It wasn’t until 1920 when it was finally christened Kenya in honor of Mount Kenya which is the second tallest mountain in Africa.
So then where did Mount Kenya get its name?
The local indigenous peoples in the area called the mountain “kenia” which translates to “glitter” or “shine.”
The mountain was known as “the mountain that shines” because it is often capped with snow even though it is in a tropical climate.
5.Kenya is a pretty new country.
As we know Kenya was a British colony, it didn’t gain its independence until December 12, 1963.
The path to freedom was sadly a violent one.
Part of this is due to the Mau Mau, who where a militant group of mostly Kikuyu people who led a vicious uprising against authorities and white settles.
Unfortunately, they also targeted Africans who refused to join them.
Many people were murdered including a massacre in 1953 when over 100 men, women, and children were killed for their cause.
The British countered this with military action and detained tens of thousands of suspected Mau Mau guerrillas in labor camps.
Prisoners were poorly treated in overcrowded camps and often tortured for information.
The uprising however, swayed the British to transition Kenya into a state of independence which finally happened in 1963.
4.There are two official languages of Kenya.
The two main languages of Kenya are Swahili, and English.
Both of these make sense, considering the African location, and the British colonization.
While these are the main and official languages, there is a total of 68 spoken languages in Kenya.
Most of the other languages spoken in Kenya can be divided into two language groups: Niger-Congo, and Nilo-Saharan.
The Niger-Congo group is the third-largest language family in the world by ranking of native speakers.
In total, around 700 million people speak a language in this group.
The Nilo-Saharan group is significantly less with only 50-60 million people speaking a language in this family.
3.Kenya is home to a famous migration.
There’s more to Kenya’s wildlife than just The Big Five.
In addition, the largest overland migration in the world happens here, aptly called The Great Migration.
It involves over 1.5 million wildebeest and 200,000 zebras.
During each migration, the animals travel a total of at least 800 kilometers.
Of course, not all of the animals make it.
Around 250,000 wildebeest and 30,000 zebras die during the migration due to thirst, hunger, exhaustion, and of course predators.
There are over 3,000 lions that follow the migratory herds across the reserve.
2.Their flag is filled with meaning.
Like any other country flag, everything about the Kenyan flag has a reason.
The flag was adopted on the same day as the country’s newfound independence.
It is based on the Kenya African National Union flag, which is a political party that helped fight for Kenya’s independence.
All of the colors hold meaning.
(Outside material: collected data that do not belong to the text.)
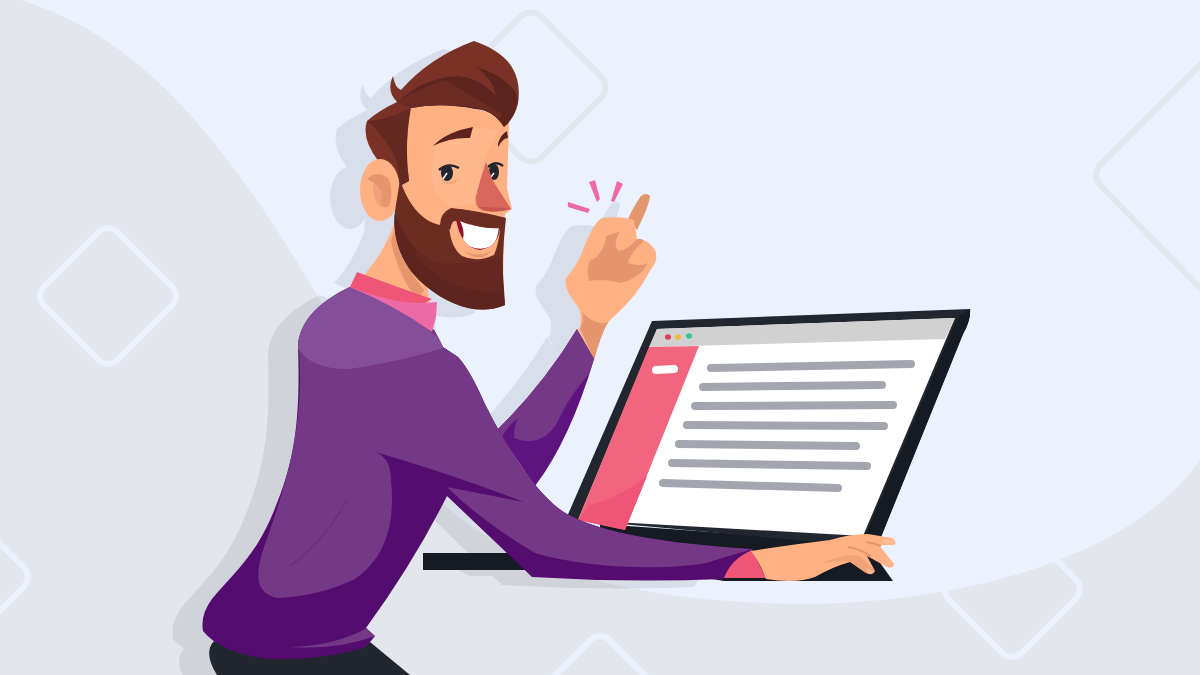
<!DOCTYPE html>
<html lang="en">
<head>
<meta charset="utf-8">
<title>Man working at a laptop</title>
<style>
:root{
  --mist:#e3e6ec; --sky:#ebf2fe; --ink:#22262f; --ink-deep:#161a23;
  --purple:#743886; --purple-light:#844e9a; --purple-dark:#540d6e; --purple-mid:#5f137f;
  --skin:#ffb184; --skin-light:#ffbd94; --skin-shade:#e5966f;
  --hair:#793225; --hair-dark:#5d241f; --beard:#6b2c22;
  --pink:#ee5576; --pink-light:#f1657f; --orchid:#ec6aa6; --text-bar:#a3a5af;
}
html,body{margin:0;height:100%;overflow:hidden;background:var(--mist)}
.scene{display:block;width:1200px;height:675px}
.diamond{fill:none;stroke-width:6}
.on-mist{stroke:var(--sky)} .on-sky{stroke:var(--mist)}
.shadow{fill:var(--ink);opacity:.09}
.ink{fill:var(--ink)} .ink-deep{fill:var(--ink-deep)}
.purple{fill:var(--purple)} .purple-light{fill:var(--purple-light)}
.purple-dark{fill:var(--purple-dark)} .purple-mid{fill:var(--purple-mid)}
.skin{fill:var(--skin)} .skin-light{fill:var(--skin-light)} .skin-shade{fill:var(--skin-shade)}
.hair{fill:var(--hair)} .hair-dark{fill:var(--hair-dark)} .beard{fill:var(--beard)}
.pink{fill:var(--pink)} .pink-light{fill:var(--pink-light)} .orchid{fill:var(--orchid)}
.text-bars{fill:none;stroke:var(--text-bar);stroke-width:8;stroke-linecap:round}
</style>
</head>
<body>
<svg class="scene" viewBox="0 0 1200 675" role="img" aria-label="Bearded man in a purple sweater, one hand raised and the other on a laptop">
  <defs>
    <path id="blob" d="M20 0C150 38 236 160 314 290C360 370 385 440 440 500C520 580 670 604 810 604C960 602 1130 560 1200 460V0Z"/>
    <rect id="tile" x="-52" y="-52" width="104" height="104" rx="14" transform="rotate(45)"/>
    <path id="sweater" d="M350 287C318 302 299 322 298 347C301 430 292 470 270 520C252 560 229 578 212 599Q200 615 203 631Q222 654 270 659Q322 661 366 647L375 636L366 628Q414 562 447 496Q488 535 532 577Q628 583 724 579Q733 560 753 549Q616 541 567 514C535 496 500 435 484 402Q470 370 458 357L443 347Q436 333 434 330Q396 306 350 287Z"/>
    <path id="rear-arm" d="M577 329L594 359Q570 440 535 486L497 430Q544 384 577 329Z"/>
    <path id="raised-hand" d="M580 328Q583 312 576 304Q563 288 566 278Q577 266 583 250Q593 223 602 218Q622 216 634 220L637 239Q648 239 655 250Q659 260 651 269Q637 297 611 319Q603 327 594 360L578 329Z"/>
    <path id="finger" d="M628 219Q635 204 641 196Q646 192 650 196Q649 206 637 230Z"/>
    <path id="hair-top" d="M379 162Q361 139 367 121Q378 111 397 102Q386 91 393 76Q395 88 401 90Q430 57 474 41Q503 51 513 69Q521 83 518 104Q514 119 504 127Q493 110 476 109Q440 102 411 108Q404 146 409 181L398 187Q394 165 379 162Z"/>
    <path id="face" d="M411 108Q440 101 479 110Q495 113 503 125L509 122L507 188L512 209L505 214L503 280H440L398 225V175Z"/>
    <ellipse id="ear" cx="380" cy="190" rx="20" ry="31"/>
    <path id="beard-shape" d="M400 180C407 201 420 221 440 225Q440 213 451 208Q480 211 506 218Q500 268 505 305C480 316 450 306 427 287C400 266 392 235 395 211Z"/>
    <path id="neck" d="M396 219Q385 252 364 275L430 305L426 280Z"/>
    <path id="trousers" d="M214 641Q203 653 217 675H410L370 642Q285 665 214 641Z"/>
    <clipPath id="inside-blob"><use href="#blob"/></clipPath>
    <clipPath id="inside-sweater"><use href="#sweater"/></clipPath>
    <clipPath id="inside-rear-arm"><use href="#rear-arm"/></clipPath>
    <clipPath id="inside-mouth"><path id="mouth" d="M456 219Q478 230 500 225Q500 246 480 250Q461 248 456 219Z"/></clipPath>
  </defs>

  <g id="backdrop">
    <rect width="1200" height="675" fill="var(--mist)"/>
    <g class="diamond on-mist">
      <use href="#tile" x="0" y="0" transform="translate(108 296)"/>
      <use href="#tile" transform="translate(-40 577)"/>
      <use href="#tile" transform="translate(600 704)"/>
      <use href="#tile" transform="translate(1012 589)"/>
    </g>
    <use href="#blob" fill="var(--sky)"/>
    <g class="diamond on-sky" clip-path="url(#inside-blob)">
      <rect x="-57" y="-57" width="114" height="114" rx="15" transform="translate(531 87) rotate(45)"/>
      <path d="M1205 60L1102 163Q1090 175 1102 187L1205 293"/>
    </g>
  </g>

  <g id="cast-shadow" class="shadow" transform="translate(-30 8)">
    <use href="#sweater"/><use href="#rear-arm"/><use href="#raised-hand"/><use href="#finger"/>
    <use href="#hair-top"/><use href="#face"/><use href="#ear"/><use href="#beard-shape"/><use href="#neck"/><use href="#trousers"/>
    <path d="M387 264L467 295L465 324L380 279ZM453 545H600V568H500Z"/>
  </g>

  <g id="laptop">
    <rect class="ink-deep" x="423" y="553" width="130" height="17"/>
    <path class="ink-deep" d="M600 524L866 543L893 581H724L600 560Z"/>
    <path class="ink" d="M652 321L970 309Q971 320 963 334L881 537L862 546L566 519Z"/>
    <path class="ink-deep" d="M958 317L970 309Q971 320 963 334L881 537L862 546L866 534Z"/>
    <path fill="#fff" d="M657 329L955 318L863 536L578 520Z"/>
    <path fill="#d1d1d2" d="M657 329L955 318L945 339L649 347Z"/>
    <path class="pink-light" d="M649 347L699 346L625 530L578 520Z"/>
    <path class="pink" d="M589 505Q618 499 647 476L625 530L578 520Z"/>
    <ellipse cx="668" cy="337" rx="3" ry="2.8" fill="#dd3e60"/>
    <ellipse cx="678" cy="337" rx="3" ry="2.8" fill="#f6b73c"/>
    <ellipse cx="689" cy="336" rx="3" ry="2.8" fill="#3cc68a"/>
    <path d="M656 370L674 369" stroke="#fff" stroke-width="8" stroke-linecap="round"/>
    <path class="text-bars" d="M711 368L911 364M703 387L882 385M695 406L893 405M687 425L884 426M679 444L856 446M672 463L867 466M663 483L838 488"/>
  </g>

  <g id="raised-arm">
    <g class="orchid">
      <path d="M568 202L590 209L588 213L568 207Z"/>
      <path d="M589 182L595 180L600 199L597 202Z"/>
      <path d="M617 181L623 184L614 202L611 201Z"/>
    </g>
    <use href="#finger" class="skin-shade"/>
    <use href="#raised-hand" class="skin"/>
    <path class="skin-shade" d="M589 281Q585 264 593 258Q597 250 594 241Q603 234 608 229L621 231Q612 241 618 251Q628 250 636 240Q640 237 644 241Q630 253 628 263Q641 267 648 263Q640 278 621 283Q603 278 589 281Z"/>
    <path class="skin" d="M596 232Q605 219 634 222L636 238L618 232L606 236Q605 252 592 260Z"/>
    <path class="skin-shade" d="M580 328Q585 320 582 312Q595 326 608 322Q601 334 594 360Z"/>
    <use href="#rear-arm" class="purple-mid"/>
    <path class="purple" clip-path="url(#inside-rear-arm)" d="M490 424L577 329L600 362C580 383 568 399 559 419C549 440 532 445 514 438Q514 425 518 418Q508 426 502 437Z"/>
  </g>

  <g id="body">
    <use href="#trousers" class="ink"/>
    <use href="#neck" class="skin"/>
    <path class="skin-shade" d="M397 221Q400 262 424 290L418 300Q399 279 391 241Z"/>
    <use href="#sweater" class="purple-dark"/>
    <g clip-path="url(#inside-sweater)">
      <path class="purple" d="M290 330L450 320L580 518Q650 538 753 549Q728 556 706 563C660 571 585 568 535 553Q480 520 447 487L524 502Q442 471 375 452Q391 458 391 480C396 530 382 560 355 579Q320 596 278 598C254 593 256 573 263 550C290 475 304 420 299 350Z"/>
      <path class="purple-light" d="M290 280H360L450 346Q403 361 350 369Q309 370 296 345Z"/>
      <path class="purple" d="M289 647Q335 646 367 628L375 636Q338 650 289 647Z"/>
      <path d="M290 566Q326 540 347 499" fill="none" stroke="#6d307f" stroke-width="2"/>
    </g>
    <path class="pink" d="M357 272Q397 287 432 299L418 307Q386 303 350 287Z"/>
    <path class="orchid" d="M350 287Q382 299 405 302Q421 304 437 302L436 317L432 332Q396 306 350 287Z"/>
  </g>

  <g id="head">
    <use href="#face" class="skin"/>
    <path class="skin-light" d="M434 142Q460 124 499 130L483 162L475 204L450 207Q427 193 433 163Z" opacity=".5"/>
    <use href="#hair-top" class="hair"/>
    <path class="hair-dark" d="M367 121Q382 121 410 109Q404 146 409 181L398 187Q404 153 367 121Z" opacity=".75"/>
    <path class="hair-dark" d="M397 102Q426 77 457 76Q480 78 496 96Q493 79 476 67Q512 78 518 99Q514 119 504 127Q493 110 476 109Q440 102 411 108Z"/>
    <path class="hair" d="M397 102Q420 88 446 80Q468 94 503 115Q498 121 498 118Q486 107 462 106Q435 103 411 108Z" opacity=".55"/>
    <use href="#ear" class="skin"/>
    <path class="skin-shade" d="M367 179Q377 169 389 179Q394 194 389 206Q383 210 381 203Q386 188 367 179Z"/>
    <path class="skin-shade" d="M373 184Q386 184 382 208Q373 203 373 184Z" opacity=".6"/>

    <use href="#beard-shape" class="beard"/>
    <path class="hair-dark" d="M395 213Q409 255 441 263Q476 264 502 258L505 305C480 316 450 306 427 287C400 266 392 235 395 213Z"/>
    <path class="beard" d="M413 250Q444 296 503 291L502 257Q468 266 442 259Z" opacity=".6"/>
    <path class="skin" d="M449 224Q453 219 458 222L500 229Q499 243 494 255Q477 263 462 256Q450 247 449 224Z"/>
    <path class="skin-shade" d="M464 251Q478 258 491 251Q480 264 464 251Z"/>
    <use href="#mouth" fill="#8f1230"/>
    <path clip-path="url(#inside-mouth)" fill="#fff" d="M460 221Q478 229 499 226Q498 240 492 246Q477 253 462 242Q466 233 460 221Z"/>
    <path class="beard" d="M446 225Q446 211 458 209Q482 212 505 220L501 228Q480 230 458 219Q452 219 450 230Z"/>

    <g id="eyebrows" class="hair-dark">
      <path d="M433 146Q446 132 473 127L470 138Q451 137 433 146Z"/>
      <path d="M498 144Q500 135 507 131L508 138Q503 138 498 147Z"/>
    </g>
    <g id="eyes">
      <path class="skin-shade" d="M437 176Q447 187 459 178Q449 192 437 176Z" opacity=".5"/>
      <ellipse class="ink" cx="447" cy="173" rx="6" ry="8"/>
      <ellipse class="ink" cx="494" cy="172" rx="5" ry="8"/>
      <path d="M439 170Q448 162 459 168M488 167Q496 160 503 166" fill="none" stroke="var(--ink)" stroke-width="2.5"/>
      <path d="M447 173L443 179M494 173L491 177" stroke="#fff" stroke-width="1.5"/>
    </g>
    <path fill="#d9675c" d="M486 162Q480 180 476 196Q474 208 484 211Q496 213 511 209Q501 193 493 181Z"/>
    <path fill="#c9554f" d="M478 207Q494 207 504 208L511 209Q493 215 478 207Z"/>
  </g>

  <g id="typing-hand">
    <path class="pink" d="M752 550Q731 559 724 578H766Z"/>
    <path class="skin" d="M751 551Q796 544 830 540Q849 534 868 534L892 538Q898 542 894 545L879 545L894 564Q893 569 887 567L867 556L875 571Q873 576 866 573L850 562Q832 567 815 577Q796 584 766 579Q760 563 751 551Z"/>
    <path class="skin-shade" d="M822 563Q844 553 860 556L875 571Q870 577 863 571L849 561Q835 561 822 563Z" opacity=".55"/>
    <path d="M848 547Q862 549 871 557M866 542Q874 543 881 546" fill="none" stroke="var(--skin-shade)" stroke-width="2"/>
    <path class="skin-light" d="M882 539L893 540Q896 543 893 545L884 543ZM886 558L893 564L889 566ZM866 568L874 572L869 574Z"/>
  </g>
</svg>
</body>
</html>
The black represents the Kenyan people, the red represents blood, the green represents natural wealth, and the white represents peace.
The shield and spears of the Masai are featured as a representation of the defense of freedom.
1.Kenyans have won a lot in the Olympics.
To date, no Kenyan has ever won a medal in a winter sport at the Olympics.
However, Kenyan athletes have won over 100 medals, mostly from track and field events.
Between the Summer Olympics of 2008, 2012, and 2016, Kenya earned 42 medals which is almost half of the total medals won.